Segment Open

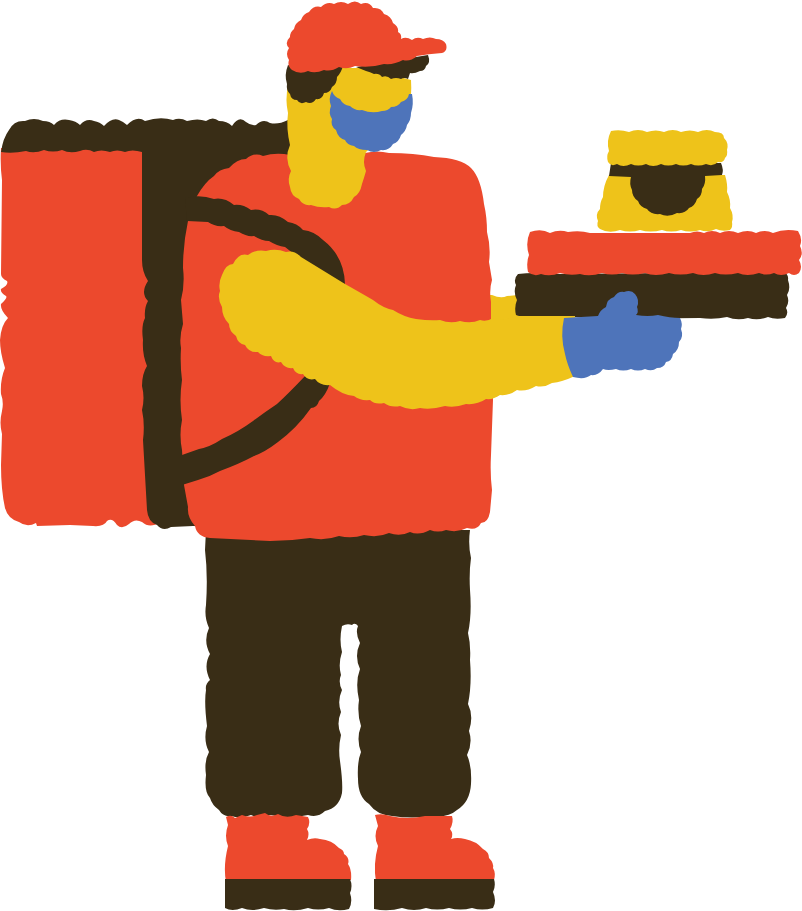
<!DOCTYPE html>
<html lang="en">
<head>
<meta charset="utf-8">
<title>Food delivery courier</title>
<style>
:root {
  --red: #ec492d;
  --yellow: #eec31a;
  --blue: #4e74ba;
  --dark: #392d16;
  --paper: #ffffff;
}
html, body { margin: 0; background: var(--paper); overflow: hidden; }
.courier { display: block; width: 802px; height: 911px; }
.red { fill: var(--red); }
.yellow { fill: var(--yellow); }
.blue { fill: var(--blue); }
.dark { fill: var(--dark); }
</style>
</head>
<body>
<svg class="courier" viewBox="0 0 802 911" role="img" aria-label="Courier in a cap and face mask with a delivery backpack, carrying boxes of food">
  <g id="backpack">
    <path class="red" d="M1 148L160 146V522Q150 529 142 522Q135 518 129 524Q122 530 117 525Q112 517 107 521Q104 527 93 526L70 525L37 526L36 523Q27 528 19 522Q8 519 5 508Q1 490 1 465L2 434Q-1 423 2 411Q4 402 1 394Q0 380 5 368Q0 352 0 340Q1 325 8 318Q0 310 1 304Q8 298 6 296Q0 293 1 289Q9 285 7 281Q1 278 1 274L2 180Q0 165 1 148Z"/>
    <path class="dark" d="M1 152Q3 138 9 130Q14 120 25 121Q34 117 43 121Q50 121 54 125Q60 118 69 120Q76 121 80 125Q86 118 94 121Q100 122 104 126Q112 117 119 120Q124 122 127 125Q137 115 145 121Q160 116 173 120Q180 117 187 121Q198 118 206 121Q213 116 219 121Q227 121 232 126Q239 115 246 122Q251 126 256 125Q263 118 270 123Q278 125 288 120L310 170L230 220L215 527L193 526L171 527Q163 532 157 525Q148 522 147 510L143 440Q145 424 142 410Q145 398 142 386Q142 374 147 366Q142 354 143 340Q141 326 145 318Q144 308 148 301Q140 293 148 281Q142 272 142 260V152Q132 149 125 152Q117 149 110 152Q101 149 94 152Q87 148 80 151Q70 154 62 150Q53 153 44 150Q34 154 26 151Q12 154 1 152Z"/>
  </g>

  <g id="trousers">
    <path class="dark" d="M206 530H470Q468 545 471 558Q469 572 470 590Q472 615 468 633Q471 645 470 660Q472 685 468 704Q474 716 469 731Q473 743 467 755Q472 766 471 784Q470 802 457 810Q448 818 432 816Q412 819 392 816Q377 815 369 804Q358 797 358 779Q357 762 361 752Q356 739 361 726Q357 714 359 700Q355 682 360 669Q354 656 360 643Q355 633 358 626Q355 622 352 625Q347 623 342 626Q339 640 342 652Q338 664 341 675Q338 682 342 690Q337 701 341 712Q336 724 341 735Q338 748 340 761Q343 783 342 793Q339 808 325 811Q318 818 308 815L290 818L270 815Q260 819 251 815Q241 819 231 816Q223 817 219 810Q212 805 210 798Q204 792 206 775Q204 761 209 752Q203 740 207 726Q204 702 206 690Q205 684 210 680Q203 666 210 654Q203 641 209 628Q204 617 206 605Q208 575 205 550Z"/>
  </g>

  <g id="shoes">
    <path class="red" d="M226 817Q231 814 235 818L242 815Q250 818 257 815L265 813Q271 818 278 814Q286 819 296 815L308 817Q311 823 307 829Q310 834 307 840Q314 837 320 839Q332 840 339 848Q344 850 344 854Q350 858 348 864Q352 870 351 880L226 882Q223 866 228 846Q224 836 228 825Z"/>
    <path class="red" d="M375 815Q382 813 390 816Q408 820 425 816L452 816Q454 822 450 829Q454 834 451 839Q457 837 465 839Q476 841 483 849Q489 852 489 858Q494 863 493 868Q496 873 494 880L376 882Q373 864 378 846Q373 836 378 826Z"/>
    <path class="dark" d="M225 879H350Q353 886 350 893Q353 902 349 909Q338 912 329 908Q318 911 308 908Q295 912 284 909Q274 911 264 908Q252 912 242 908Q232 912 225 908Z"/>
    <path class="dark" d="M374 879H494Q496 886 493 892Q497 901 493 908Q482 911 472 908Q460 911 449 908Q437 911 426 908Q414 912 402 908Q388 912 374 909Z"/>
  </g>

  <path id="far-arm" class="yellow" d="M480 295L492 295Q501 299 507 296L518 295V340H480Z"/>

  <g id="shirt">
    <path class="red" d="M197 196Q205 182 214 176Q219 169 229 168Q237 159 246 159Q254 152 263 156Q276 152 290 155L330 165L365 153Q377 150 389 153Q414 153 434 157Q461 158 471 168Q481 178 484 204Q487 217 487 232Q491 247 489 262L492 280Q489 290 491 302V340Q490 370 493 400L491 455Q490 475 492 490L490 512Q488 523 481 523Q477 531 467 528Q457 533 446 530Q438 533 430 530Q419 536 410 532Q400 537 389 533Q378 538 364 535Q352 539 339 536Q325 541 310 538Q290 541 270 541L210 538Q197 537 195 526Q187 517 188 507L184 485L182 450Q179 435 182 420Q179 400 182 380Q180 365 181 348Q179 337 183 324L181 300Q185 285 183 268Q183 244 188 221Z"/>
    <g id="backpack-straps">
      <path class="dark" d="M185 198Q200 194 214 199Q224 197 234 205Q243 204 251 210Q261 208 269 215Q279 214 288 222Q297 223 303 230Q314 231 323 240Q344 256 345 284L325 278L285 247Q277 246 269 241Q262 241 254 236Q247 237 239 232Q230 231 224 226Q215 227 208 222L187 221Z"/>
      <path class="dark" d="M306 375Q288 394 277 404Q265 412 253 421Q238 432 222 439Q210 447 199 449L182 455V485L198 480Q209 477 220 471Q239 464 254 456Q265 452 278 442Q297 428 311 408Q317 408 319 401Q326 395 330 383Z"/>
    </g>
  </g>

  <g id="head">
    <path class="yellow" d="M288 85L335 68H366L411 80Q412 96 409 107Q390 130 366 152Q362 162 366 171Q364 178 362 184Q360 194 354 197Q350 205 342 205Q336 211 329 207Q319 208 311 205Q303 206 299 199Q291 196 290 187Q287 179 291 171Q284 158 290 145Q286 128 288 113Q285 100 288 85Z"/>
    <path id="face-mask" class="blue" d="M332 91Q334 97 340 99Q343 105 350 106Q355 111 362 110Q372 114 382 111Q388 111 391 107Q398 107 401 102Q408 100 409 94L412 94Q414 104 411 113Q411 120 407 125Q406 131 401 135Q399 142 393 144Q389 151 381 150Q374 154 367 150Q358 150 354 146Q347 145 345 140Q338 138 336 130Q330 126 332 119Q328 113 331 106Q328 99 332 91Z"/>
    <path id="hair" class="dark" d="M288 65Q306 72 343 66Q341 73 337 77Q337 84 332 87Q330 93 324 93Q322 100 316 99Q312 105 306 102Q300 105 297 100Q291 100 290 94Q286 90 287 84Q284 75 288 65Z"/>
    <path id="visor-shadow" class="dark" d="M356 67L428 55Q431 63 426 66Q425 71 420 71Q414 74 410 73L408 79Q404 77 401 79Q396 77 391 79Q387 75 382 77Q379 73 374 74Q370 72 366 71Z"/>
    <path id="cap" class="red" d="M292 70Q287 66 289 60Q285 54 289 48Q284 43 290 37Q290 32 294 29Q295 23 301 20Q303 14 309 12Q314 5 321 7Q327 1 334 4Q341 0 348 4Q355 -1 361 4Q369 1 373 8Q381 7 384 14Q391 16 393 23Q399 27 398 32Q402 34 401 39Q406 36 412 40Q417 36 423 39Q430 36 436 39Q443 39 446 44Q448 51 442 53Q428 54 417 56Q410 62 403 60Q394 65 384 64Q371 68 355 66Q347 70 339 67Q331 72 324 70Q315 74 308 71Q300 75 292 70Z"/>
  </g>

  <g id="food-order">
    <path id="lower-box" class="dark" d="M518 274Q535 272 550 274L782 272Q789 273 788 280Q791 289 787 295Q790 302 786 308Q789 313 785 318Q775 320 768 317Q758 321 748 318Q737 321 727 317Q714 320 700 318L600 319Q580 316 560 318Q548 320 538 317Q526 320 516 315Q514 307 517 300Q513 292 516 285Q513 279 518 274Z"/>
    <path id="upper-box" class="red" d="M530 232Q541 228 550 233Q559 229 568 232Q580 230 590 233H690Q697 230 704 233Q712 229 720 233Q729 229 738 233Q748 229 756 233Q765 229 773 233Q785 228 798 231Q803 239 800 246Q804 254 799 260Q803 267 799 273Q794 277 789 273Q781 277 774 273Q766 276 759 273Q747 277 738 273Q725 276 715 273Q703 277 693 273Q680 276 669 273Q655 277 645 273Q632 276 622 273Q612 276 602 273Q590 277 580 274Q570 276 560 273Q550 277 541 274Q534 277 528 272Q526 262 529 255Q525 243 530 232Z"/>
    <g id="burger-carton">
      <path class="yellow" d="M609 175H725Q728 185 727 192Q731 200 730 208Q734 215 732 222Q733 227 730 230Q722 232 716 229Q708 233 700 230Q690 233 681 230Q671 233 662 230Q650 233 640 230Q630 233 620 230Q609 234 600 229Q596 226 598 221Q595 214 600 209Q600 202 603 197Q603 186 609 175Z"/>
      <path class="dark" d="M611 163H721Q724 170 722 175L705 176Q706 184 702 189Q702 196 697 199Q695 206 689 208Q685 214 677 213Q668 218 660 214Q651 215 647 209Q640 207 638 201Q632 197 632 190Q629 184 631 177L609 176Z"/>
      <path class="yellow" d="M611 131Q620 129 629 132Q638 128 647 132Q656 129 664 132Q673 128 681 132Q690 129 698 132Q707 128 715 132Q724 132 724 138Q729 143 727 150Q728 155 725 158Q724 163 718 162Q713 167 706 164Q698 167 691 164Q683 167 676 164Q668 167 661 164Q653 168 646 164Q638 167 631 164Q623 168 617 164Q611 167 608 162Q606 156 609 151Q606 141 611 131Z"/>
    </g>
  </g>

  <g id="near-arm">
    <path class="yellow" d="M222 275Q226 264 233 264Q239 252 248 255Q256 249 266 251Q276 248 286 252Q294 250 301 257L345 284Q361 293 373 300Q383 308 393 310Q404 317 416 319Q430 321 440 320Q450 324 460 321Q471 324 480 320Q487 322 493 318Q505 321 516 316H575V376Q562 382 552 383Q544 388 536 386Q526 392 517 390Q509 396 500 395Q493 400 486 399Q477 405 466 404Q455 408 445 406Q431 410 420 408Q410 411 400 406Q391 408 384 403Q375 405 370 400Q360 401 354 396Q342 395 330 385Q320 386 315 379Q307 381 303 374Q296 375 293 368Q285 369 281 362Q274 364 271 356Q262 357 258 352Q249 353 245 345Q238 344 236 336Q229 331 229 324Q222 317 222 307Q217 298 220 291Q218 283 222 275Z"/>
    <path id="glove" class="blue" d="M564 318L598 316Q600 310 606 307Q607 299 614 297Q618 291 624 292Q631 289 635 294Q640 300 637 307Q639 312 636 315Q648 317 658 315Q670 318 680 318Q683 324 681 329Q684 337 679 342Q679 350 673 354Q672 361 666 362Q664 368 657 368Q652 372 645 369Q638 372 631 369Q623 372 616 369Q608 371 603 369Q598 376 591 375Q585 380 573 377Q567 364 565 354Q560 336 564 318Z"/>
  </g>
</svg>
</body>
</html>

Segment Closed

Of all the entries above, how many lines contain "delivery"? Give the number alone.

2